    In collaboration with Professor George Serafeim of the Harvard Business School, Eccles has been engaged in an extensive and continuing research program on sustainability. This has resulted in a number of articles and cases which explore how companies can develop and implement sustainable strategies. The audience for their work includes both academics and practitioners. For the latter, two relevant articles are The Performance Frontier: Innovating a Sustainable Strategy (with George Serafeim) and How to Become a Sustainable Company (with Kathleen Miller Perkins and George Serafeim). For both audiences, the research they have done with Professor Ioannis Ioannou of the London Business School comparing the characteristics and performance of a matched set of “High Sustainability” and “Low Sustainability” companies is relevant. (Is There an Optimal Degree of Sustainability? (with Ioannis Ioannou and George Serafeim).) Eccles and Serafeim are currently working on a book with the working title of “Mobilizing the Global 1000.” The premise of this book is that the increasing economic concentration in the world’s largest companies makes them a force even more important than governments in creating a sustainable society. Based on their research, Eccles and Serafeim have created an executive education program called “Aligning Sustainablity with Corporate Performance” and a doctoral seminar called “The Role of the Corporation in Society.”

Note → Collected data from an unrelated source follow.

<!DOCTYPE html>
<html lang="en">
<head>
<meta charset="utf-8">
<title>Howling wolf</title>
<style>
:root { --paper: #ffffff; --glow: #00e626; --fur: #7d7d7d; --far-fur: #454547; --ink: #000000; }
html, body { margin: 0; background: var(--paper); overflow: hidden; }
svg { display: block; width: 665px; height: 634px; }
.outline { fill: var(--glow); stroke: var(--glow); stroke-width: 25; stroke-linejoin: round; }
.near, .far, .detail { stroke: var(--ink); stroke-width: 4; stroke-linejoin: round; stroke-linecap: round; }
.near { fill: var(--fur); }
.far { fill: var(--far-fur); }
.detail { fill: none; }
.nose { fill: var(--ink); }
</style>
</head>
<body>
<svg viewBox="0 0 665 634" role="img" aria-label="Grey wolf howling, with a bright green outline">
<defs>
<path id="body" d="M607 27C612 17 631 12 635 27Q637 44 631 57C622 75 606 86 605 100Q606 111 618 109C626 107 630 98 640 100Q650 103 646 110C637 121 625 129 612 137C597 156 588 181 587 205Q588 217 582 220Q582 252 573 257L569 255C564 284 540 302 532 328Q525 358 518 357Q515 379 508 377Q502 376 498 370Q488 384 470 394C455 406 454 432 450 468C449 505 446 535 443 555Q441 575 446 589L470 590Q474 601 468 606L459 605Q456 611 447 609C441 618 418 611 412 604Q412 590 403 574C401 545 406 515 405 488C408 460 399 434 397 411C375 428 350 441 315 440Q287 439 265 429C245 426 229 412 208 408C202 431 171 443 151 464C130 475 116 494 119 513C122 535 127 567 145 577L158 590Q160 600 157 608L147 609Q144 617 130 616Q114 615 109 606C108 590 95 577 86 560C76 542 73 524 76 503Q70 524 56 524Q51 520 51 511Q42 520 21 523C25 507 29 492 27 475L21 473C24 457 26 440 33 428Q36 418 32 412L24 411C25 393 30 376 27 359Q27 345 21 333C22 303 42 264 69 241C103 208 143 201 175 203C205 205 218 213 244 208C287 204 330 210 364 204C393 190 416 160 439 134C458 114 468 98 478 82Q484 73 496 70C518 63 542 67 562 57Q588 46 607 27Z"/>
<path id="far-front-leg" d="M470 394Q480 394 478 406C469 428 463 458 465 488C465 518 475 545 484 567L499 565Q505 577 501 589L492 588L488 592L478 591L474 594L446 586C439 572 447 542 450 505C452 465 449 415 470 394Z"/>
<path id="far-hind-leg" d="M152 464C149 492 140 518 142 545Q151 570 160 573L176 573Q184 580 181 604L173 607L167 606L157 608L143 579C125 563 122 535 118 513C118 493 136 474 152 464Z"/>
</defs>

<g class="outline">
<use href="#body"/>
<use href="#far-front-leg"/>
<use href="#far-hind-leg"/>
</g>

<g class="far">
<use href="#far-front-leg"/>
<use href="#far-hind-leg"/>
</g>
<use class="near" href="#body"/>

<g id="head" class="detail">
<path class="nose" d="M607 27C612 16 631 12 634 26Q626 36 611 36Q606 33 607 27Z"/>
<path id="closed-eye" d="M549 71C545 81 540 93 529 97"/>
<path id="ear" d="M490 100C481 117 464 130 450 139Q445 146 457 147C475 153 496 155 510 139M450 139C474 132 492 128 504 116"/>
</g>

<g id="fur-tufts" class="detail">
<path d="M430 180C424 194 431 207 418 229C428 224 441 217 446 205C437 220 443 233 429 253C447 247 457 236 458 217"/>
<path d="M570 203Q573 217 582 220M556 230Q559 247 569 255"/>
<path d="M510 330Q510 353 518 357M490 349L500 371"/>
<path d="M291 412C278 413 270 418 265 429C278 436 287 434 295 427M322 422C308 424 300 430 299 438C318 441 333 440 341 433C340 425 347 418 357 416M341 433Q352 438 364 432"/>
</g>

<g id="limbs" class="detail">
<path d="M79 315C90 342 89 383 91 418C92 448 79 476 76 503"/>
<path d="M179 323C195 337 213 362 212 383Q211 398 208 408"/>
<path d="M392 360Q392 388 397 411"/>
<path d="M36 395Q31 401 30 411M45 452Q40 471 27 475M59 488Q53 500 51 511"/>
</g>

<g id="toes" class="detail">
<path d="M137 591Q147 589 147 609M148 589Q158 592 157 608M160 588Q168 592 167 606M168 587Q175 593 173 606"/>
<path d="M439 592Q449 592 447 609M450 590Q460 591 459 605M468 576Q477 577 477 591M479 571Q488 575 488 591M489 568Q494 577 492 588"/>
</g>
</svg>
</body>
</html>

    Professor Eccles is working in a number of ways to translate his research on sustainability and integrated reporting into practice. He is a member of the International Integrated Reporting Council ( and the founding Chairman of the Sustainability Accounting Standards Board (SASB) ( Dr. Eccles is the co-founder, with Professor George Serafeim of Harvard Business School, of the Innovating for Sustainability social movement (, and a member of the Advisory Board of the Institute for Sustainable Value Creation (

    Keywords: sustainability; sustainability reporting;

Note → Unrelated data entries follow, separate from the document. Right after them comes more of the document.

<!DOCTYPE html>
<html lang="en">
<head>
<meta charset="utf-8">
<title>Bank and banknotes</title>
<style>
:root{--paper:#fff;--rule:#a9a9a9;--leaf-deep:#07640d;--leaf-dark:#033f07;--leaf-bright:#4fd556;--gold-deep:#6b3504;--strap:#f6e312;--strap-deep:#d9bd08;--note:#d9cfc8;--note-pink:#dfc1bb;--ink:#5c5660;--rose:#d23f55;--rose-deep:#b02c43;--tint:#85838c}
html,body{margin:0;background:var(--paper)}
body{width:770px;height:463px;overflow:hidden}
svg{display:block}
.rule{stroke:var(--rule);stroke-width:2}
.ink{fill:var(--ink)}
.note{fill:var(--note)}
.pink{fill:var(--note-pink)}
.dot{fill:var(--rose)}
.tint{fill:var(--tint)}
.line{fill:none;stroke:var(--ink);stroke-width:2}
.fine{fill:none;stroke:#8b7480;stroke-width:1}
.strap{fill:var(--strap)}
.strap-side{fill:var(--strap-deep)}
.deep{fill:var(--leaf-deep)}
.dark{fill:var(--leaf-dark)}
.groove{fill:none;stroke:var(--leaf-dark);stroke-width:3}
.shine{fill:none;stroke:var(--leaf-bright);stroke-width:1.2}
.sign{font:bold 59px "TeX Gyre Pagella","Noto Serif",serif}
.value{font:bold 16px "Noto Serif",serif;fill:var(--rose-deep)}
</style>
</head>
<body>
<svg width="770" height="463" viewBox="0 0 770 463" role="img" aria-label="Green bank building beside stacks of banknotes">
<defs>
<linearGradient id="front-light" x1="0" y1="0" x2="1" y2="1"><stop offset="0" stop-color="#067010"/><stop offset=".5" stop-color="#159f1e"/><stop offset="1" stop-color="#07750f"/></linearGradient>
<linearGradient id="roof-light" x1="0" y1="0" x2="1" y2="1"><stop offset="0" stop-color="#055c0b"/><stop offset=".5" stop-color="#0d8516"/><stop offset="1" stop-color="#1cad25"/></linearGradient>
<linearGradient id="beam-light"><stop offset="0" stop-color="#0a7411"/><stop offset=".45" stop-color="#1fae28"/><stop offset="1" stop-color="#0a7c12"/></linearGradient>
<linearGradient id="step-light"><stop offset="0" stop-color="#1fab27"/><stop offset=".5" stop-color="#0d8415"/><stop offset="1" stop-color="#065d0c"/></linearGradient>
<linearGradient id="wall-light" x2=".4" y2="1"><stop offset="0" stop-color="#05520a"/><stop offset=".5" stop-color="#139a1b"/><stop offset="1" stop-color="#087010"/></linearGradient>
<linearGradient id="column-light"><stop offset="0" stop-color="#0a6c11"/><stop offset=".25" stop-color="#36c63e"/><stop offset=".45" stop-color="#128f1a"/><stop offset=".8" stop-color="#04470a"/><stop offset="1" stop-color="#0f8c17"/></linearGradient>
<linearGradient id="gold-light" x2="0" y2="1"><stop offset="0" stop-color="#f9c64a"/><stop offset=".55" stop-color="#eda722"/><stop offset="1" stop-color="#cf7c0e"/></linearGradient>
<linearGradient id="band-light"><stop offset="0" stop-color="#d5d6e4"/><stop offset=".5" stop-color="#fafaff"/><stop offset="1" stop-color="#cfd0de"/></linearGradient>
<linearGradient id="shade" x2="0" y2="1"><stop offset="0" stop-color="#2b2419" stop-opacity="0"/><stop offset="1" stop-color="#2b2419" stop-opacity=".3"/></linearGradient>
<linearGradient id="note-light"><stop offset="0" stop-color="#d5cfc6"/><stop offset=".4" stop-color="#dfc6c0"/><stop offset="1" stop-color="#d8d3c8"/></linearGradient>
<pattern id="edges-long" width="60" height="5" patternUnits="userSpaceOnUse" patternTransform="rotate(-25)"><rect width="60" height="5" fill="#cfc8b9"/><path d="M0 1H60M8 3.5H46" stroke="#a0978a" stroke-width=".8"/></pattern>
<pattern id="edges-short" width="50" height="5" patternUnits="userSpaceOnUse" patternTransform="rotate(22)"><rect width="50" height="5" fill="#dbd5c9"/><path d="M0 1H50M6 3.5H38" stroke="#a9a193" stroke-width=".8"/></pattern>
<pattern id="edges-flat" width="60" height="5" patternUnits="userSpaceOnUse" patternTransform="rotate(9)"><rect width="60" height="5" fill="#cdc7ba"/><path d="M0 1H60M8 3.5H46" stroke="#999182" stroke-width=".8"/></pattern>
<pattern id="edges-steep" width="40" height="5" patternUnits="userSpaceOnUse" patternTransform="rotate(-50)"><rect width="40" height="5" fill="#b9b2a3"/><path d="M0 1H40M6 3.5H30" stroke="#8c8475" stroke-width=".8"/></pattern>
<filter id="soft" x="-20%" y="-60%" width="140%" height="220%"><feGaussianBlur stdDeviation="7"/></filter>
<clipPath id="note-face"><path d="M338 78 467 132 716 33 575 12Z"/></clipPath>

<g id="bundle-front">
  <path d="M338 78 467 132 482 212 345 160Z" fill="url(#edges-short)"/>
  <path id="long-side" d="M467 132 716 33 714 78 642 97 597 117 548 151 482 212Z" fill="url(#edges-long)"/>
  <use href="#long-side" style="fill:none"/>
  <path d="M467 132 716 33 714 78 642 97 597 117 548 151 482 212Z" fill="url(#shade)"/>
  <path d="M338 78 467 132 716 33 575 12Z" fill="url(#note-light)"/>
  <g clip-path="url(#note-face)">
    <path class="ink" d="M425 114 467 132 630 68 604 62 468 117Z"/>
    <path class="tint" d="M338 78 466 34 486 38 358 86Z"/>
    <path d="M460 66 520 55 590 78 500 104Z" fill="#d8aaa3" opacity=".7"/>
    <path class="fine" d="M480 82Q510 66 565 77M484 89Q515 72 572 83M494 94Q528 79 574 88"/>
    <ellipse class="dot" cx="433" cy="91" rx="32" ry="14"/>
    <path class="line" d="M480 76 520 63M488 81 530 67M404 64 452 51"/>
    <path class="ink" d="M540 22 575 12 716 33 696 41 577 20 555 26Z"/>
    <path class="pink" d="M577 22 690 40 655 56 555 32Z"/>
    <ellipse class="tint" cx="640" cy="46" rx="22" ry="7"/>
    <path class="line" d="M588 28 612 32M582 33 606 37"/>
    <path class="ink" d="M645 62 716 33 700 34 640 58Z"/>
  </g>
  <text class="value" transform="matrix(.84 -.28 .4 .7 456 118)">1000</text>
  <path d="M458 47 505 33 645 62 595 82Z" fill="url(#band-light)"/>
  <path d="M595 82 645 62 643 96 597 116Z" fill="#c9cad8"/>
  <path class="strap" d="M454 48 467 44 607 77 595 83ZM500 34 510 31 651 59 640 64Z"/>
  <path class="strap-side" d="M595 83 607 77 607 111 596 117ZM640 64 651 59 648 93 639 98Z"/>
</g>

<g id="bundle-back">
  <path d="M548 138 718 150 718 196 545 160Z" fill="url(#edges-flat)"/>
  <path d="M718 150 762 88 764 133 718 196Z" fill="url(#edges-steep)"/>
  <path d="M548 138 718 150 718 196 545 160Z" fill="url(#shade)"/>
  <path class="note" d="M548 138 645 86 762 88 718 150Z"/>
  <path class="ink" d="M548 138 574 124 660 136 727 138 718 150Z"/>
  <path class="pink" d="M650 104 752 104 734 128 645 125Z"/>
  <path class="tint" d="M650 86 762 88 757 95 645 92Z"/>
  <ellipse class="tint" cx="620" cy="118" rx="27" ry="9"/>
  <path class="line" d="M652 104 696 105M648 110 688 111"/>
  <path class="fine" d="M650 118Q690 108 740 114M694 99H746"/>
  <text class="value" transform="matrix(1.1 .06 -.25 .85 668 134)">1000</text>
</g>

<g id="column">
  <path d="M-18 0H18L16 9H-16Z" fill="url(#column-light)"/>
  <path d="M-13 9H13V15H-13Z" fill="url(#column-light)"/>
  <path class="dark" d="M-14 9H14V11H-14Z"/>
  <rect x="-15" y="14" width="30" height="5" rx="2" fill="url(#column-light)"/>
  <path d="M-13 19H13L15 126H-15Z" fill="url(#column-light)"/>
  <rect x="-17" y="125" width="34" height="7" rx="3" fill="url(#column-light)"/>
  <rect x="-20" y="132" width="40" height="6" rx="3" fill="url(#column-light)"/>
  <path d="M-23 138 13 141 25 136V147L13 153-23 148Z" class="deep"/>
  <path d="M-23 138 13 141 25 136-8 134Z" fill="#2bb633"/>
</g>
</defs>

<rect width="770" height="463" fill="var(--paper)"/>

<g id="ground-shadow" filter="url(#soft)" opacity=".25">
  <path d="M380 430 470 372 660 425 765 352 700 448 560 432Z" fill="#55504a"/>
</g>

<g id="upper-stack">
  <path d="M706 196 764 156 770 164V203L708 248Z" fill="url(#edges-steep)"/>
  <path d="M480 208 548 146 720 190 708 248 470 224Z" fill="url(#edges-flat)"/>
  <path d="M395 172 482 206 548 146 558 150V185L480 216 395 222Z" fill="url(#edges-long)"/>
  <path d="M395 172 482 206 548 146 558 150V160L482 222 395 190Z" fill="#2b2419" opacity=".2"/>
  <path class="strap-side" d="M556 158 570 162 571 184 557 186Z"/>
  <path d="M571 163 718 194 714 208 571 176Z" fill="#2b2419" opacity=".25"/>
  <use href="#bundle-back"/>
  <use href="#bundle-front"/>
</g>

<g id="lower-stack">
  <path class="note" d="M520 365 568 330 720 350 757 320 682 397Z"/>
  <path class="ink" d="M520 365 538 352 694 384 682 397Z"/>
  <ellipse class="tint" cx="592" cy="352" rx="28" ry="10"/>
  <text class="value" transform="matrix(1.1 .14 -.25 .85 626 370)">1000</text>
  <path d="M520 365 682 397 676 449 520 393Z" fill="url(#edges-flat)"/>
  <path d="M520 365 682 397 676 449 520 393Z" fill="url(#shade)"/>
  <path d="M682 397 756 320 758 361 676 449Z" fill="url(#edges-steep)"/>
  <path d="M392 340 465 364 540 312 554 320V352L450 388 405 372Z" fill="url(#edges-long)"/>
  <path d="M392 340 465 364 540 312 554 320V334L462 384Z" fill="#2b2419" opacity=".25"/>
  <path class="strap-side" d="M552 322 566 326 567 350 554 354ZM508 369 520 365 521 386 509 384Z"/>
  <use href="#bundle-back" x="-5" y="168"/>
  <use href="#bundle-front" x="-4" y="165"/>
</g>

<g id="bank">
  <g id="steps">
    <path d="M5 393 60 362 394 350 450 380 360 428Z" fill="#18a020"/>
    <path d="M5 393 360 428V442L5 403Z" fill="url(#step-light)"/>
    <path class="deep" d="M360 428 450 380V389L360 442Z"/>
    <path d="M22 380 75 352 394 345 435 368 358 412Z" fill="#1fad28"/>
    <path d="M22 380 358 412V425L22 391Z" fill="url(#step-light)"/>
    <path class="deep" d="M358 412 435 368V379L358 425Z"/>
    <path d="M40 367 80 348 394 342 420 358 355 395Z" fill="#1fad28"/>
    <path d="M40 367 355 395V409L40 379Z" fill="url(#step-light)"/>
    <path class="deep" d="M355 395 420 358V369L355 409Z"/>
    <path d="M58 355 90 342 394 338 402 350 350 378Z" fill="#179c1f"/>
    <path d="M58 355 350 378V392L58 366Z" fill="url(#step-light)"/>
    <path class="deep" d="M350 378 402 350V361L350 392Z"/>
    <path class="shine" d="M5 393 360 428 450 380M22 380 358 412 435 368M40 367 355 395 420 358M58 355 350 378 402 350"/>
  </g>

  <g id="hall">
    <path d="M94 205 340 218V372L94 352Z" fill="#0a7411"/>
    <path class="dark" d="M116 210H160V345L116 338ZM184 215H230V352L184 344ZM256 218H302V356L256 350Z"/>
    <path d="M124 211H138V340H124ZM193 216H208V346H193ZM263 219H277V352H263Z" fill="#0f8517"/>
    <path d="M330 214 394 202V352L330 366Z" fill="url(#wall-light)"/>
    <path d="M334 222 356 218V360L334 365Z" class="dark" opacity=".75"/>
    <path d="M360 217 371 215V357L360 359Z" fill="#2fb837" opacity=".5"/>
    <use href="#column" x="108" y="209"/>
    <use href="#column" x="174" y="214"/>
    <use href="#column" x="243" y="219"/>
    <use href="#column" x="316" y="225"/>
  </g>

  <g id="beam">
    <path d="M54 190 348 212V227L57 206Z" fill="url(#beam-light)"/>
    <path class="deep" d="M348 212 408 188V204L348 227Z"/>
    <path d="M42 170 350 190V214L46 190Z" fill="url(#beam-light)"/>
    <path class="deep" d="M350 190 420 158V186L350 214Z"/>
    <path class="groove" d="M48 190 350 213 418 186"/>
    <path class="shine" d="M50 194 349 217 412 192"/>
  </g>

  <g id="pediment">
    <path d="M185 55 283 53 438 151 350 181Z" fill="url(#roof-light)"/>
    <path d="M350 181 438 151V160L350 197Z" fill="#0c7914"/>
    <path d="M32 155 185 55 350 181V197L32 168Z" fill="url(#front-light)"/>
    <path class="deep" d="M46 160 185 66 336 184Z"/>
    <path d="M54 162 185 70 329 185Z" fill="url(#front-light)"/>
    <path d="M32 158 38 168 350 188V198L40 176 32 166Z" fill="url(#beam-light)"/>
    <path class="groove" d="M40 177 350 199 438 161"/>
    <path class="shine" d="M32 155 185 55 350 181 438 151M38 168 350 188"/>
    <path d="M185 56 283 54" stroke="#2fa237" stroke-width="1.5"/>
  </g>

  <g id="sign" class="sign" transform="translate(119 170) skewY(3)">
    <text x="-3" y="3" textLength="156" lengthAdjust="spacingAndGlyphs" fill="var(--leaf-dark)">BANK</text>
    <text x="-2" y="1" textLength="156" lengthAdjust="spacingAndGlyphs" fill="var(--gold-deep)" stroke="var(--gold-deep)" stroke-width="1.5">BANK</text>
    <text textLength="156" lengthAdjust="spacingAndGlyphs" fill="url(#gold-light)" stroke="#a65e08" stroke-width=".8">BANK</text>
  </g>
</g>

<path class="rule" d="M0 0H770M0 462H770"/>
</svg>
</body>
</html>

  2. Building Capabilities in Professional Service Firms

    by Robert G. Eccles

    One of the most distinctive aspects of professional service firms is that the vast majority of the people who work in them are directly involved in serving clients.  Long-term success in a professional service firm requires obtaining and developing the right professionals (managing the talent market), obtaining and developing the right clients (managing the client market), and matching clients' needs with the professionals in the firm who have the appropriate capabilities.  Another distinctive aspect of professional service firms is the extent to which working for clients is the basis upon which both its individual professionals and the firm itself builds capabilities in order to satisfy new needs of existing clients and the needs of new clients.  This can occur in relatively modest and incremental ways, such as when a young associate is put on a project in an industry she hasn't worked in before. It can also occur in very major ways, such as when a client has a problem that has never been solved before and in helping the client solve this problem, the firm develops a major innovation that leads to a new service offering, not only for the firm but for the entire profession in which it operates.  In collaboration with Professor Das Narayandas in the Marketing Unit and Mr. Partha Bose, author of “Alexander the Great's Art of Strategy: The Timeless Lessons of History's Greatest Empire Builder,” Dr. Eccles is using the insights gained from a number of new cases developed for the MBA elective course on "Leading Professional Service Firms" and the Executive Education program "Building Client Management Capabilities in Professional Service Firms, along with supplementary research, to develop the concept of "building capabilities" as a core principle for ensuring long-term success in a professional services firm.